Paul Younghusband visits Data Design Interactive and Artworld UK to reveal how they are going beyond gaming by leveraging their digital assets across many outlets.
For around 18 years Birmingham-based Data Design Interactive has been churning out top-notch games for some of the industry's most prestigious publishers. Working for Sony, Millennium, PSS, Psygnosis, Ocean and Infogrames on projects such as Pegasus Bridge, ROBOCOD, Rise of the Robots and Water World to name a few, Data Design has earned a reputation as one of the UK's top games developers. Their experience developing for the Spectrum, Amstrad, Amiga, Game Boy, PC, Sega Megadrive and, of course, the Playstation, put them in the perfect position to take advantage of the games industry's soaring popularity. But as we found out, the folks at Data Design have more than video games on their mind...
When Lego Media International approached Data Design to create their Lego Rock Raiders game the company knew that they would require a dedicated animation team. "That's when we set up Artworld UK, our sister company," says Rob Dorney, Head of Art Department. "We have a very good working environment here Data Design handles the game code, and Artworld handles the graphics and animation."
And they "handle" it very well indeed. For the last four years Artworld has been producing some of the best game and game-related animation in the UK. But they haven't just stuck with game animation -- the company has a wide range of TV commercials, Websites and even comic books that they've produced as a result of their astounding animation for games. "We've built up a great relationship with Lego Media," says Dorney, "in total we must have competed more than 8 projects for them."
Building a Company with Lego Bricks
Artworld's work with the Lego brand has established them as a force to be reckoned with. After they completed the animation for the Lego Rock Raiders game, Lego was so impressed that they commissioned Artworld to create the animation for the television commercial too. Then the work started flooding in: Lego Racers, Lego Alpha Team, Lego Creator, Legoland introduction animation, Lego motion simulator rides, Lego comics and more. "Lego were so impressed with our work that they actually asked us to help design some of the actual Lego sets that were going to go on sale," Dorney recalls. "It was really great to see our work in plastic on the shelves at Toys R Us."
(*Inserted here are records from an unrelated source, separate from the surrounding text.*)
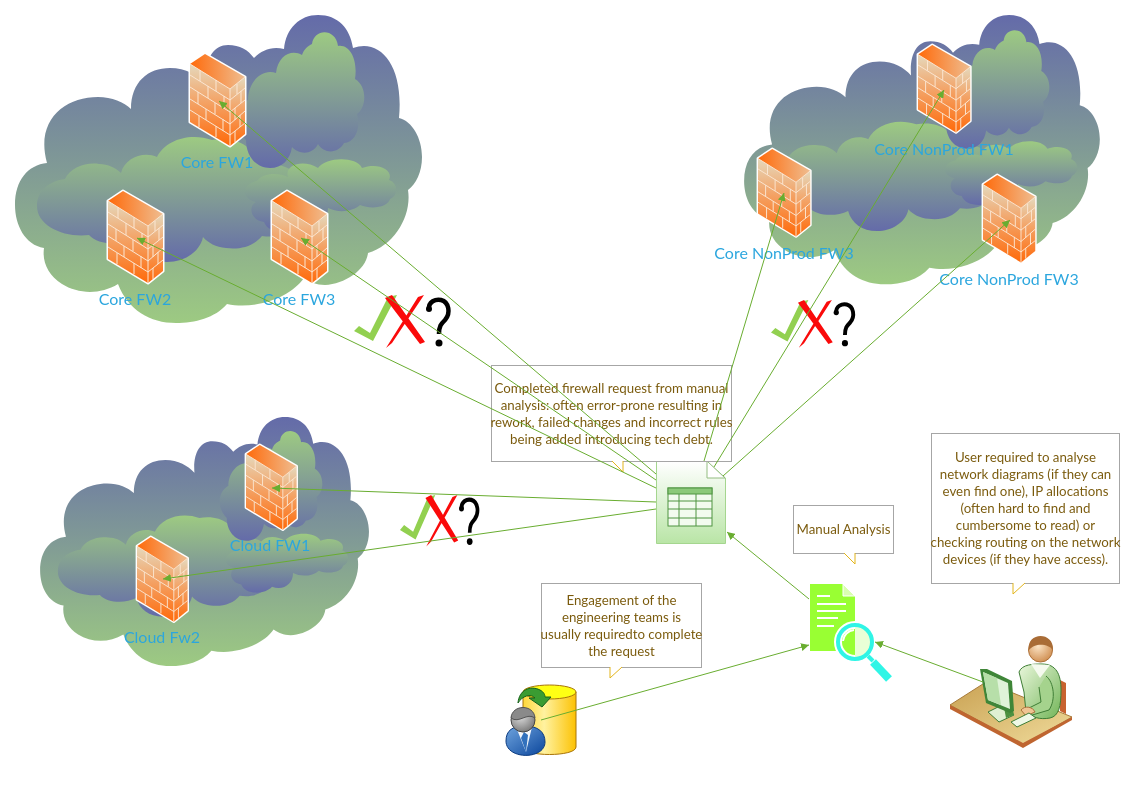
<!DOCTYPE html>
<html lang="en">
<head>
<meta charset="utf-8">
<title>Manual firewall request process</title>
<style>
:root {
  --label: #2ba6de;
  --note-text: #7a5a0c;
  --note-edge: #a6a6a6;
  --tail: #e3b51b;
  --link: #69ad30;
  --tick: #92d050;
  --cross: #fa0a0a;
}
* { box-sizing: border-box; margin: 0; }
body { width: 1132px; height: 786px; overflow: hidden; background: #fff; }
.diagram { position: relative; width: 1132px; height: 786px; overflow: hidden; font-family: Lato, "Open Sans", sans-serif; }
.layer { position: absolute; left: 0; top: 0; display: block; }
.device { position: absolute; transform: translate(-50%, -50%); white-space: nowrap; font-size: 16px; line-height: 20px; color: var(--label); }
.note { position: absolute; display: flex; align-items: center; justify-content: center; border: 1px solid var(--note-edge); background: #fff; color: var(--note-text); font-size: 13.3px; line-height: 17px; text-align: center; white-space: nowrap; }
.note svg { position: absolute; top: 100%; margin-top: -1px; overflow: visible; }
.note path { fill: #fff; stroke: var(--tail); }
.request { left: 491px; top: 365px; width: 241px; height: 97px; }
.analysis { left: 793px; top: 505px; width: 101px; height: 49px; }
.user { left: 931px; top: 433px; width: 189px; height: 151px; }
.engagement { left: 541px; top: 583px; width: 161px; height: 85px; }
</style>
</head>
<body>
<main class="diagram">

<svg class="layer" width="1132" height="786" viewBox="0 0 1132 786" aria-hidden="true">
  <defs>
    <linearGradient id="cloud-body" x1="0" y1="0" x2="0" y2="1">
      <stop offset="0" stop-color="#646ba9"/><stop offset="1" stop-color="#9dca82"/>
    </linearGradient>
    <linearGradient id="cloud-fold" x1="0" y1="0" x2="0" y2="1">
      <stop offset="0" stop-color="#9dca82"/><stop offset="1" stop-color="#646ba9"/>
    </linearGradient>
    <linearGradient id="brick-front" x1="0" y1="0" x2="0" y2="1">
      <stop offset="0" stop-color="#e5d9bd"/><stop offset=".45" stop-color="#f3a468"/><stop offset="1" stop-color="#ff6a0a"/>
    </linearGradient>
    <linearGradient id="brick-top" x1="0" y1="0" x2="1" y2="0">
      <stop offset="0" stop-color="#ff6a0a"/><stop offset="1" stop-color="#efbd90"/>
    </linearGradient>
    <linearGradient id="sheet" x1="0" y1="0" x2="0" y2="1">
      <stop offset="0" stop-color="#fff"/><stop offset="1" stop-color="#b9e5a6"/>
    </linearGradient>
    <linearGradient id="gold" x1="0" y1="0" x2="1" y2="0">
      <stop offset="0" stop-color="#ffd83a"/><stop offset=".4" stop-color="#fff2a0"/><stop offset="1" stop-color="#fcc204"/>
    </linearGradient>
    <linearGradient id="shirt-blue" x1="0" y1="0" x2="1" y2="1">
      <stop offset="0" stop-color="#6fa4de"/><stop offset="1" stop-color="#0b469c"/>
    </linearGradient>
    <linearGradient id="shirt-green" x1="0" y1="0" x2="1" y2="1">
      <stop offset="0" stop-color="#eaf7dc"/><stop offset="1" stop-color="#72b558"/>
    </linearGradient>
    <linearGradient id="desk" x1="0" y1="0" x2="1" y2="1">
      <stop offset="0" stop-color="#c9a152"/><stop offset="1" stop-color="#f0dc9c"/>
    </linearGradient>
    <radialGradient id="skin" cx=".4" cy=".35" r=".7">
      <stop offset="0" stop-color="#fbe3c4"/><stop offset="1" stop-color="#cf8d4f"/>
    </radialGradient>
    <radialGradient id="grey-head" cx=".4" cy=".35" r=".7">
      <stop offset="0" stop-color="#ddd"/><stop offset="1" stop-color="#777"/>
    </radialGradient>

    <g id="cloud">
      <path fill="url(#cloud-body)" d="M47 163C35 120 65 97 98 97C112 97 124 102 131 109C131 82 148 68 170 68C186 68 198 75 206 84C204 60 213 45 228 45C240 45 248 50 254 58C262 50 272 46 284 49C286 28 300 15 318 15C338 15 350 28 353 48C380 38 404 65 399 118C412 121 422 138 422 157C422 172 416 184 408 190C412 215 395 245 368 253C366 270 345 284 325 285C316 285 310 282 304 278C290 298 255 310 227 304C215 318 195 323 176 323C150 323 128 310 118 284C100 295 78 294 62 284C48 275 42 262 44 248C25 245 15 225 15 205C15 180 28 165 47 163Z"/>
      <path fill="url(#cloud-fold)" d="M65 179C70 168 86 162 99 164C108 164 116 168 121 173C125 158 143 151 157 157C165 140 190 132 212 140C236 135 256 148 258 164C285 160 310 176 306 200C306 222 290 240 262 236C254 246 240 250 226 248C216 247 208 243 203 237C200 252 184 262 167 262C150 262 138 253 134 239C120 246 98 245 89 235C64 238 37 226 37 206C37 190 50 181 65 179Z"/>
      <path fill="url(#cloud-fold)" d="M312 44C314 28 336 28 338 46C350 44 358 60 355 79C367 86 367 107 357 114C361 129 355 142 344 143C338 154 324 154 318 144C312 156 298 154 292 147C290 160 282 168 270 168C256 168 246 156 246 140C234 128 234 108 248 100C248 82 262 68 276 73C278 55 292 49 302 55C304 49 308 46 312 44Z"/>
      <path fill="url(#cloud-fold)" d="M257 181C262 173 278 172 288 177C284 164 304 159 318 168C326 157 356 156 362 168C378 162 394 170 389 180C398 183 399 195 390 199C388 207 372 210 360 205C352 212 338 213 328 208C328 222 316 230 302 225C292 236 268 234 264 222C250 220 248 206 256 202C240 198 242 184 257 181Z"/>
    </g>

    <g id="firewall">
      <path d="M0 10L15 0L55 23V80L40 92L0 68Z" fill="#ff7a1e" stroke="#fff" stroke-width="3" stroke-linejoin="round"/>
      <path d="M0 10L15 0L55 23L40 35Z" fill="url(#brick-top)"/>
      <path d="M0 10L40 35V92L0 68Z" fill="url(#brick-front)"/>
      <path d="M40 35L55 23V80L40 92Z" fill="url(#brick-front)"/>
      <path d="M0 21L40 46L55 34M0 33L40 58L55 46M0 45L40 70L55 57M0 56L40 81L55 69M10 16V27M26 26V37M18 32V44M34 42V54M8 38V50M25 49V60M16 55V66M33 65V77M9 62V73M26 72V83M47 30V40M51 37V49M45 54V66M50 61V73M45 77V88M0 10L40 35V92M40 35L55 23" fill="none" stroke="#fbe6d2" stroke-width="1"/>
    </g>

    <g id="verdict">
      <path fill="var(--tick)" d="M0 36L5 31L16 38L34 2L43 0L19 46Z"/>
      <path fill="var(--cross)" d="M31 3L38 0L71 47L66 49ZM64 2L70 0L38 48L32 53Z"/>
      <path d="M75 15C74 6 82 4 87 5C95 7 97 18 91 25C87 29 85 31 85 39" fill="none" stroke="#000" stroke-width="4.5"/>
      <circle cx="75" cy="14" r="3"/><circle cx="85" cy="48" r="3.5"/>
    </g>
  </defs>

  <g id="clouds">
    <use href="#cloud"/>
    <use href="#cloud" transform="translate(731 2) scale(.874)"/>
    <use href="#cloud" transform="translate(28 405) scale(.808)"/>
  </g>

  <g id="firewalls">
    <use href="#firewall" x="190" y="54"/>
    <use href="#firewall" x="108" y="191"/>
    <use href="#firewall" x="272" y="191"/>
    <use href="#firewall" transform="translate(918 45) scale(.95)"/>
    <use href="#firewall" transform="translate(758 149) scale(.95)"/>
    <use href="#firewall" transform="translate(983 175) scale(.95)"/>
    <use href="#firewall" transform="translate(246 445) scale(.92)"/>
    <use href="#firewall" transform="translate(137 537) scale(.92)"/>
  </g>

  <g id="request-sheet">
    <path d="M656.5 461.5H707L725.5 478V543.5H656.5Z" fill="url(#sheet)" stroke="#a5d68f"/>
    <path d="M707 461V478H725Z" fill="#fff" stroke="#93bd80"/>
    <rect x="668" y="488" width="44" height="38" fill="#f3fbef" stroke="#4f9440"/>
    <rect x="668" y="488" width="44" height="6" fill="#8cc97a" stroke="#4f9440"/>
    <path d="M668 501H712M668 509H712M668 518H712M679 494V526M696 494V526" stroke="#4f9440"/>
  </g>

  <g id="analysis-report">
    <path d="M810 584H843L855 596V651H810Z" fill="#9f3"/>
    <path d="M843 584V596H855Z" fill="#d9ffb0" stroke="#fff"/>
    <path d="M817 596H830M817 604H846M817 611H846M817 618H838M817 626H834" stroke="#fff" stroke-width="2"/>
    <path d="M868 657L889 679" stroke="#fff" stroke-width="11"/>
    <circle cx="855" cy="642" r="17" fill="#9f3" stroke="#fff" stroke-width="8"/>
    <path d="M855 625A17 17 0 0 1 855 659Z" fill="#e9ffd6"/>
    <path d="M868 656L873 661" stroke="#2ff5e6" stroke-width="4"/>
    <path d="M873 662L889 679" stroke="#2ff5e6" stroke-width="8"/>
    <circle cx="855" cy="642" r="17" fill="none" stroke="#2ff5e6" stroke-width="4"/>
    <path d="M843 641A12 12 0 0 1 854 630" fill="none" stroke="#fff" stroke-width="2"/>
  </g>

  <g id="engineering-team">
    <path d="M523 692V747C523 757 576 757 576 747V692Z" fill="url(#gold)" stroke="#a8740a"/>
    <ellipse cx="549.5" cy="692" rx="26.5" ry="7" fill="#ffff14" stroke="#a8740a"/>
    <path d="M518 703C519 690 530 685 540 690C544 692 545 695 545 697H551L542 707L529 698H535C531 693 522 696 518 703Z" fill="#3a9c32" stroke="#17611a"/>
    <path d="M506 741C506 730 513 726 525 726C538 726 545 732 545 742C545 760 506 760 506 741Z" fill="url(#shirt-blue)" stroke="#0a3a80"/>
    <path d="M516 727L526 752L532 727Z" fill="#f4f7fb"/>
    <path d="M524 732L528 735L526 752L521 738Z" fill="#3271bd"/>
    <circle cx="523" cy="720" r="12" fill="url(#grey-head)" stroke="#444"/>
    <path d="M511 718C512 704 534 704 535 718C527 712 519 724 511 718Z" fill="#8a8a8a" stroke="#555"/>
  </g>

  <g id="user-at-desk">
    <path d="M1060 680L1066 683V714L1060 711Z" fill="#c8622f"/>
    <path d="M950 705L986 682L1072 717L1023 745Z" fill="url(#desk)" stroke="#a87b3a"/>
    <path d="M950 705L1023 743L1072 717V720L1023 748L950 709Z" fill="#bf6530"/>
    <path d="M1019 672C1022 664 1034 664 1042 664C1056 664 1061 674 1061 690C1061 706 1059 716 1050 718C1040 720 1031 717 1026 712L1024 692Z" fill="url(#shirt-green)" stroke="#3e7d35"/>
    <path d="M1046 676C1054 682 1056 700 1049 710L1029 716L1023 711L1041 702L1039 687" fill="#a5d38d" stroke="#3e7d35"/>
    <path d="M1031 664L1040 678L1050 665Z" fill="#f5faef"/>
    <path d="M1021 710C1025 705 1033 707 1035 712L1026 716Z" fill="#f0c493" stroke="#a8703b"/>
    <circle cx="1040.500" cy="650" r="12" fill="url(#skin)" stroke="#ad7038"/>
    <path d="M1029 650C1026 632 1054 631 1053 650C1049 644 1035 642 1029 650Z" fill="#a96c36"/>
    <path d="M988 712L1004 704L1014 715L999 722Z" fill="#dff0d2" stroke="#3e7d35"/>
    <path d="M1011 722L1029 713L1036 718L1017 727Z" fill="#eef8e6" stroke="#3e7d35"/>
    <path d="M1003 702L1011 700L1014 715L1006 718Z" fill="#4b9140"/>
    <path d="M980 669L987 669L1012 681L1014 711L1010 713L986 703Z" fill="#3f8638"/>
    <path d="M983 672L1008 683L1010 709L988 700Z" fill="#dff3d8"/>
    <path d="M983 672L997 678L1001 705L988 700Z" fill="#b7dfa9"/>
  </g>
</svg>

<div class="device" style="left:217px;top:162px">Core FW1</div>
<div class="device" style="left:135px;top:299px">Core FW2</div>
<div class="device" style="left:299px;top:299px">Core FW3</div>
<div class="device" style="left:944px;top:149px">Core NonProd FW1</div>
<div class="device" style="left:784px;top:253px">Core NonProd FW3</div>
<div class="device" style="left:1009px;top:279px">Core NonProd FW3</div>
<div class="device" style="left:270px;top:545px">Cloud FW1</div>
<div class="device" style="left:162px;top:637px">Cloud Fw2</div>

<section class="note request">
  <p>Completed firewall request from manual<br>analysis: often error-prone resulting in<br>rework, failed changes and incorrect rules<br>being added introducing tech debt.</p>
  <svg style="left:119px" width="14" height="14" aria-hidden="true"><path d="M1 1L12 12V1"/></svg>
</section>
<section class="note analysis">
  <p>Manual Analysis</p>
  <svg style="left:49px" width="14" height="14" aria-hidden="true"><path d="M1 1L12 12V1"/></svg>
</section>
<section class="note user">
  <p>User required to analyse<br>network diagrams (if they can<br>even find one), IP allocations<br>(often hard to find and<br>cumbersome to read) or<br>checking routing on the network<br>devices (if they have access).</p>
  <svg style="left:80px" width="14" height="14" aria-hidden="true"><path d="M1 1V12L13 1"/></svg>
</section>
<section class="note engagement">
  <p>Engagement of the<br>engineering teams is<br>usually requiredto complete<br>the request</p>
  <svg style="left:67px" width="14" height="14" aria-hidden="true"><path d="M1 1V12L13 1"/></svg>
</section>

<svg class="layer" width="1132" height="786" viewBox="0 0 1132 786" aria-hidden="true">
  <defs>
    <marker id="arrow" viewBox="0 0 8 8" refX="8" refY="4" markerWidth="8" markerHeight="8" markerUnits="userSpaceOnUse" orient="auto"><path d="M0 0L8 4L0 8Z" fill="#69ad30"/></marker>
  </defs>
  <g id="verdicts">
    <use href="#verdict" x="354" y="295"/>
    <use href="#verdict" transform="translate(771 300) scale(.87 .9)"/>
    <use href="#verdict" transform="translate(400 495) scale(.82 .97)"/>
  </g>
  <g id="connectors" stroke="var(--link)" stroke-width="1" marker-end="url(#arrow)">
    <line x1="656" y1="474" x2="219" y2="101" marker-end="url(#arrow)"/>
    <line x1="656" y1="480" x2="301" y2="238" marker-end="url(#arrow)"/>
    <line x1="656" y1="488" x2="137" y2="238" marker-end="url(#arrow)"/>
    <line x1="656" y1="502" x2="272" y2="488" marker-end="url(#arrow)"/>
    <line x1="656" y1="509" x2="163" y2="579" marker-end="url(#arrow)"/>
    <line x1="704" y1="461" x2="784" y2="193" marker-end="url(#arrow)"/>
    <line x1="714" y1="467" x2="944" y2="90" marker-end="url(#arrow)"/>
    <line x1="723" y1="476" x2="1010" y2="220" marker-end="url(#arrow)"/>
    <line x1="809" y1="599" x2="727" y2="532" marker-end="url(#arrow)"/>
    <line x1="541" y1="720" x2="809" y2="645" marker-end="url(#arrow)"/>
    <line x1="983" y1="682" x2="875" y2="642" marker-end="url(#arrow)"/>
  </g>
</svg>
</main>
</body>
</html>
So why does international toy giant Lego keep coming back to Artworld? "I think it's because they trust us with their intellectual properties," explains Dorney. "Their brand is the core of their business -- it's the key to their success. Everyone knows Lego. They feel that we portray their brand in a way that works for them. The character that we put into the characters and the way we tell stories about them obviously works. We seem to be on the same wavelength. We know what they want. And we get it right the first time."
Taking Animation Beyond Plastic Bricks
Artworld's work with Lego has led to them producing animation for other game developers too. In an astounding sequence created for the upcoming game WW2, Artworld recreated the D-Day landings in 3D. "That type of work is particularly challenging," Dorney states. "It's amazing how complex a sequence like that is. If you watch Saving Private Ryan, which features a similar scene, you'll see that everyone in the scene is doing something -- everywhere you look someone is being shot, or a mine is exploding. We had to recreate that nightmarish sense of busyness...and we had to do it in 6 weeks with only 11 people." And what's more, Artworld has yet to make use of motion-capture in a project. Using ingenious bits of programming the scene is pulled off with amazing believability.
The Digital Bridge
Because the work that Artworld does is 3D, they can use the fact technology to apply this 3D to Lego's different types of projects while cutting costs and maximizing efficiency. "It's really quite simple," Dorney says. "We can use the same 3D models and textures in a number of projects. We just build high-resolution models to start with and downgrade them for use in the games. We then use the higher quality models for the print and TV work." This way Artworld can apply their work to a variety of outlets for maximum return -- and the fact that their sister company, Data Design, is a games company takes this one step further. Not only can the two companies provide excellent games complete with top quality animation, but they can do the packaging, the TV commercial and even the Website.
"We're really interested in doing more Websites," Dorney confesses. "We've done Web work for Kinder Surprise, Gubble and Hot Foot. We're very excited about the Macromedia Flash format and are really pushing it to see how far we can go. It's great to take our 3D and animation and make use of the same tools and techniques to create work for a different medium. We've done a lot of animation and 3D graphics for comics and packaging -- creating interactive Internet solutions seems like a natural extension of that work."
You Ain't Seen Nothin' Yet
Despite Data Design's 18 years in business, and Artworld's 4 years providing graphics and animation, it is clear that both are set for bigger and better things. As for what those things are, they're keeping very quiet. "We're doing a TV series for Winchester Television," Dorney reveals. "And I'm sure you'll see a Playstation 2 title from us next year too." And more Lego projects? Predictably, Dorney is being secretive. But it's clear that when Lego does decide to create another game, TV commercial or even another motion simulator ride, they'll know where to go. Straight up the M5 and into Birmingham city center. I'm sure someone there will be able to help them!
Paul Younghusband is editor-in-chief of Visual Magic Magazine, a publication focusing on the 3D graphics and digital effects industries.